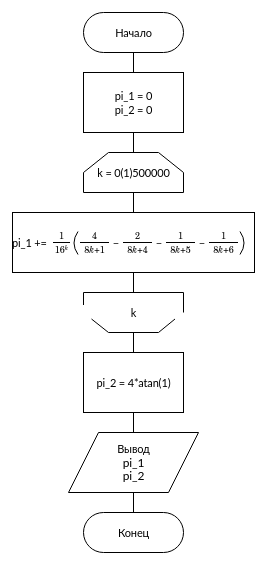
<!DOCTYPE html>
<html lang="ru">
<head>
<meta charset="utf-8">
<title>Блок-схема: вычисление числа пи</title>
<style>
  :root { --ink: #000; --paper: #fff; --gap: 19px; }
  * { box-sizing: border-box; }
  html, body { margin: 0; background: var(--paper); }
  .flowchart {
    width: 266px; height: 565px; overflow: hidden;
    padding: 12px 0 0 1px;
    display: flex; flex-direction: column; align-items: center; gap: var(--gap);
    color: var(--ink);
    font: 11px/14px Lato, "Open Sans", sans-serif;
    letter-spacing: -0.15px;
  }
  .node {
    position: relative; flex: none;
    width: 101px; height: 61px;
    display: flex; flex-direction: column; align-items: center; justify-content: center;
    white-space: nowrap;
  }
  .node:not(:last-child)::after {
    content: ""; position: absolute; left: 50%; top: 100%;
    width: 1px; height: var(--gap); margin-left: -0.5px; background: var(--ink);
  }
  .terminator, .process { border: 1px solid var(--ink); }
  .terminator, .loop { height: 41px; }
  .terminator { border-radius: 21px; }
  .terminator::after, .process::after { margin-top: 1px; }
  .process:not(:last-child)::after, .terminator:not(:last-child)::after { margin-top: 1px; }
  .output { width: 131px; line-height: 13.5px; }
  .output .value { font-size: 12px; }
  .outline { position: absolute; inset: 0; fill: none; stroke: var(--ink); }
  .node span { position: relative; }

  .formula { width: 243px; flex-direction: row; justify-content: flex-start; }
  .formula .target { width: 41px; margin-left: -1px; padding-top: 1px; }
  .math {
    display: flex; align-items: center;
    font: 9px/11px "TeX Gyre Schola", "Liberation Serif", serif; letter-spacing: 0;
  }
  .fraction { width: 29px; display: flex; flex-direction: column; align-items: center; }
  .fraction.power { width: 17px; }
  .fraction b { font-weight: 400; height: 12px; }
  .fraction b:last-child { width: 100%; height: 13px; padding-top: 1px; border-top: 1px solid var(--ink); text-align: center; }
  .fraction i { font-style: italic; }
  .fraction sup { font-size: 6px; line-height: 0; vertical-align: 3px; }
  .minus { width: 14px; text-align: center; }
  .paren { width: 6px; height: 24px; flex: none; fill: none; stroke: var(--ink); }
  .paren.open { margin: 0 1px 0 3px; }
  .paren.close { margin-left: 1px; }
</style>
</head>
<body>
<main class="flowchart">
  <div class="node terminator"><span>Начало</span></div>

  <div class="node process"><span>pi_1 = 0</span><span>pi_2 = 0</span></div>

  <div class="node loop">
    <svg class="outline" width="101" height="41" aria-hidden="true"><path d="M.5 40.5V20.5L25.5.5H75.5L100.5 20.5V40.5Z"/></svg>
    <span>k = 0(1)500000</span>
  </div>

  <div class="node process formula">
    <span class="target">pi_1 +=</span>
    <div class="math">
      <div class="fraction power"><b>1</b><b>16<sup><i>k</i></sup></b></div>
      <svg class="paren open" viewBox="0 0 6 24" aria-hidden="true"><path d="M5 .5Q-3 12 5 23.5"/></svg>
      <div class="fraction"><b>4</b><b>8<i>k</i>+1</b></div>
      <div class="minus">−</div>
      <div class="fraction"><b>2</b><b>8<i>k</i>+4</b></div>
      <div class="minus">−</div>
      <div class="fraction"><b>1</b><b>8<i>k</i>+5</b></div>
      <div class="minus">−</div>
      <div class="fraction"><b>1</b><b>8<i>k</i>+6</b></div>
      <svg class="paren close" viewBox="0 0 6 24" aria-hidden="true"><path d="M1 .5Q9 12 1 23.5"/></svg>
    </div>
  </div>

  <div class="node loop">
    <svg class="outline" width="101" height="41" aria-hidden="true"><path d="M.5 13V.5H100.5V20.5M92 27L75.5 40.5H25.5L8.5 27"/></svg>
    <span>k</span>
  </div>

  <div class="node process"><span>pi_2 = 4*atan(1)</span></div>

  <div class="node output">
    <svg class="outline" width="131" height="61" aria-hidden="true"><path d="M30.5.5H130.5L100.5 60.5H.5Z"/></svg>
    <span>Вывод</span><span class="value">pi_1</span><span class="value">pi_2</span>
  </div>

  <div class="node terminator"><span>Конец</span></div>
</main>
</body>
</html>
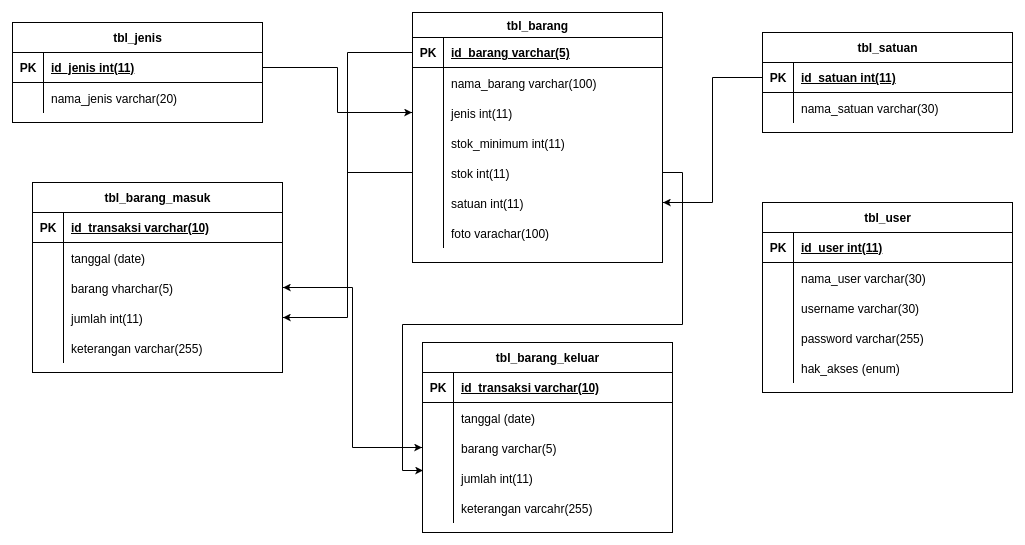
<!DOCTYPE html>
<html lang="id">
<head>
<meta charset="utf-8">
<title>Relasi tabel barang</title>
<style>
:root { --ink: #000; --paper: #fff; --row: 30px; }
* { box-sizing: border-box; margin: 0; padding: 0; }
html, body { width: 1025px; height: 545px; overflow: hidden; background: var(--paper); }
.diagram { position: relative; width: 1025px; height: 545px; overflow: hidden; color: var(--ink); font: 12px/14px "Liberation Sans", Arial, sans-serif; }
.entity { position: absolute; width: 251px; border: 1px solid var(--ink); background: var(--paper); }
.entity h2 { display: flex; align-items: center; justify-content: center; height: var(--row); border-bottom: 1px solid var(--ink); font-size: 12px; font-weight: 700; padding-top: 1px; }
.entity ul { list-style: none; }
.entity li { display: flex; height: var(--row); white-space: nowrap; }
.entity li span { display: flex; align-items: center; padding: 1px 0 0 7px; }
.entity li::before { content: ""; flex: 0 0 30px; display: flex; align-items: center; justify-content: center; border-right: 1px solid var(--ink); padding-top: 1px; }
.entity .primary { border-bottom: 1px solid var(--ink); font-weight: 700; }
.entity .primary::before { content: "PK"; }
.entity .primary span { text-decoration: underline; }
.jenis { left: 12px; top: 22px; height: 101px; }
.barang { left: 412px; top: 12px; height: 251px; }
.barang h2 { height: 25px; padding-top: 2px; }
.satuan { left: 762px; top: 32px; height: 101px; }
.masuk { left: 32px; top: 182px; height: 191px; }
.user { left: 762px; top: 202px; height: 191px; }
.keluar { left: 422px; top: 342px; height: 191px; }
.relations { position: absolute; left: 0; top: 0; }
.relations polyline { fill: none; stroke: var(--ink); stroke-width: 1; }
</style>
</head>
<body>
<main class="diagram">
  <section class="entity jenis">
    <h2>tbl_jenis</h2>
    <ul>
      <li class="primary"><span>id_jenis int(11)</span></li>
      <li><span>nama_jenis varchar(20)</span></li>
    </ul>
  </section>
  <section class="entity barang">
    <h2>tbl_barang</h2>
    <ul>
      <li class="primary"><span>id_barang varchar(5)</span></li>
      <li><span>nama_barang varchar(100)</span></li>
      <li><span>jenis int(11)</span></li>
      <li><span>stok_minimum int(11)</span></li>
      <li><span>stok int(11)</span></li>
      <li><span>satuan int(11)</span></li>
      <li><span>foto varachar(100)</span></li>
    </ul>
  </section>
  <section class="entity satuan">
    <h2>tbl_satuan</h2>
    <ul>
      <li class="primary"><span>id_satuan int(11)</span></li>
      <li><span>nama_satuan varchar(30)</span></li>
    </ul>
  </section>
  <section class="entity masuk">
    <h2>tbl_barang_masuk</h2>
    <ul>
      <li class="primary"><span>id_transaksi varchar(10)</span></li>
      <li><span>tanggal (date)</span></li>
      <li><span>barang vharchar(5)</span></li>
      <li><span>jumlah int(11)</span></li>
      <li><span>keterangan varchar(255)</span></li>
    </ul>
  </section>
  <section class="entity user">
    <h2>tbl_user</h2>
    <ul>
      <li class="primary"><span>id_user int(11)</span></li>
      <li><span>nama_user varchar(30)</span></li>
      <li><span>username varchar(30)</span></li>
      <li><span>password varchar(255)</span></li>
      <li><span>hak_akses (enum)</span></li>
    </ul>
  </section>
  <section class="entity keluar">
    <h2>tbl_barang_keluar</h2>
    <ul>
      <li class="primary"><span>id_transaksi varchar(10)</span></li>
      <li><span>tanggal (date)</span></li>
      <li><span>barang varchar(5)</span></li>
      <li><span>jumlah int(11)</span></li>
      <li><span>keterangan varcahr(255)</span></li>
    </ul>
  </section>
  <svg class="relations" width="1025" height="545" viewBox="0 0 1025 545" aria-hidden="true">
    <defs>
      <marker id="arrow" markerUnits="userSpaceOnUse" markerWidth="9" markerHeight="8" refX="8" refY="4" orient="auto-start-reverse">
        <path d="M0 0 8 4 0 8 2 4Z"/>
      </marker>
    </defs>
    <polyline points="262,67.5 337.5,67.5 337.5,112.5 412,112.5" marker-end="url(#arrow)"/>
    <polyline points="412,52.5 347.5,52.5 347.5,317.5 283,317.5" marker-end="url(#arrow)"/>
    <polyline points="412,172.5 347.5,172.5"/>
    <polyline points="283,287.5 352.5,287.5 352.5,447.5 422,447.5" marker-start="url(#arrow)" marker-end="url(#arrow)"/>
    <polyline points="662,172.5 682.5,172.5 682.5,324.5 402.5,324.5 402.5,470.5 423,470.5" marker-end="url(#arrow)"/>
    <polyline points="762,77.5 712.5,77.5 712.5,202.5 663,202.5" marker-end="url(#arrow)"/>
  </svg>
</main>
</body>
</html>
**********
ASSIGNED TASK:
A faithful copy is required of the lines from the one with "<li><span>keterangan varcahr(255)</span></li>" through the last line of the data; please add nothing.

SOLUTION:
      <li><span>keterangan varcahr(255)</span></li>
    </ul>
  </section>
  <svg class="relations" width="1025" height="545" viewBox="0 0 1025 545" aria-hidden="true">
    <defs>
      <marker id="arrow" markerUnits="userSpaceOnUse" markerWidth="9" markerHeight="8" refX="8" refY="4" orient="auto-start-reverse">
        <path d="M0 0 8 4 0 8 2 4Z"/>
      </marker>
    </defs>
    <polyline points="262,67.5 337.5,67.5 337.5,112.5 412,112.5" marker-end="url(#arrow)"/>
    <polyline points="412,52.5 347.5,52.5 347.5,317.5 283,317.5" marker-end="url(#arrow)"/>
    <polyline points="412,172.5 347.5,172.5"/>
    <polyline points="283,287.5 352.5,287.5 352.5,447.5 422,447.5" marker-start="url(#arrow)" marker-end="url(#arrow)"/>
    <polyline points="662,172.5 682.5,172.5 682.5,324.5 402.5,324.5 402.5,470.5 423,470.5" marker-end="url(#arrow)"/>
    <polyline points="762,77.5 712.5,77.5 712.5,202.5 663,202.5" marker-end="url(#arrow)"/>
  </svg>
</main>
</body>
</html>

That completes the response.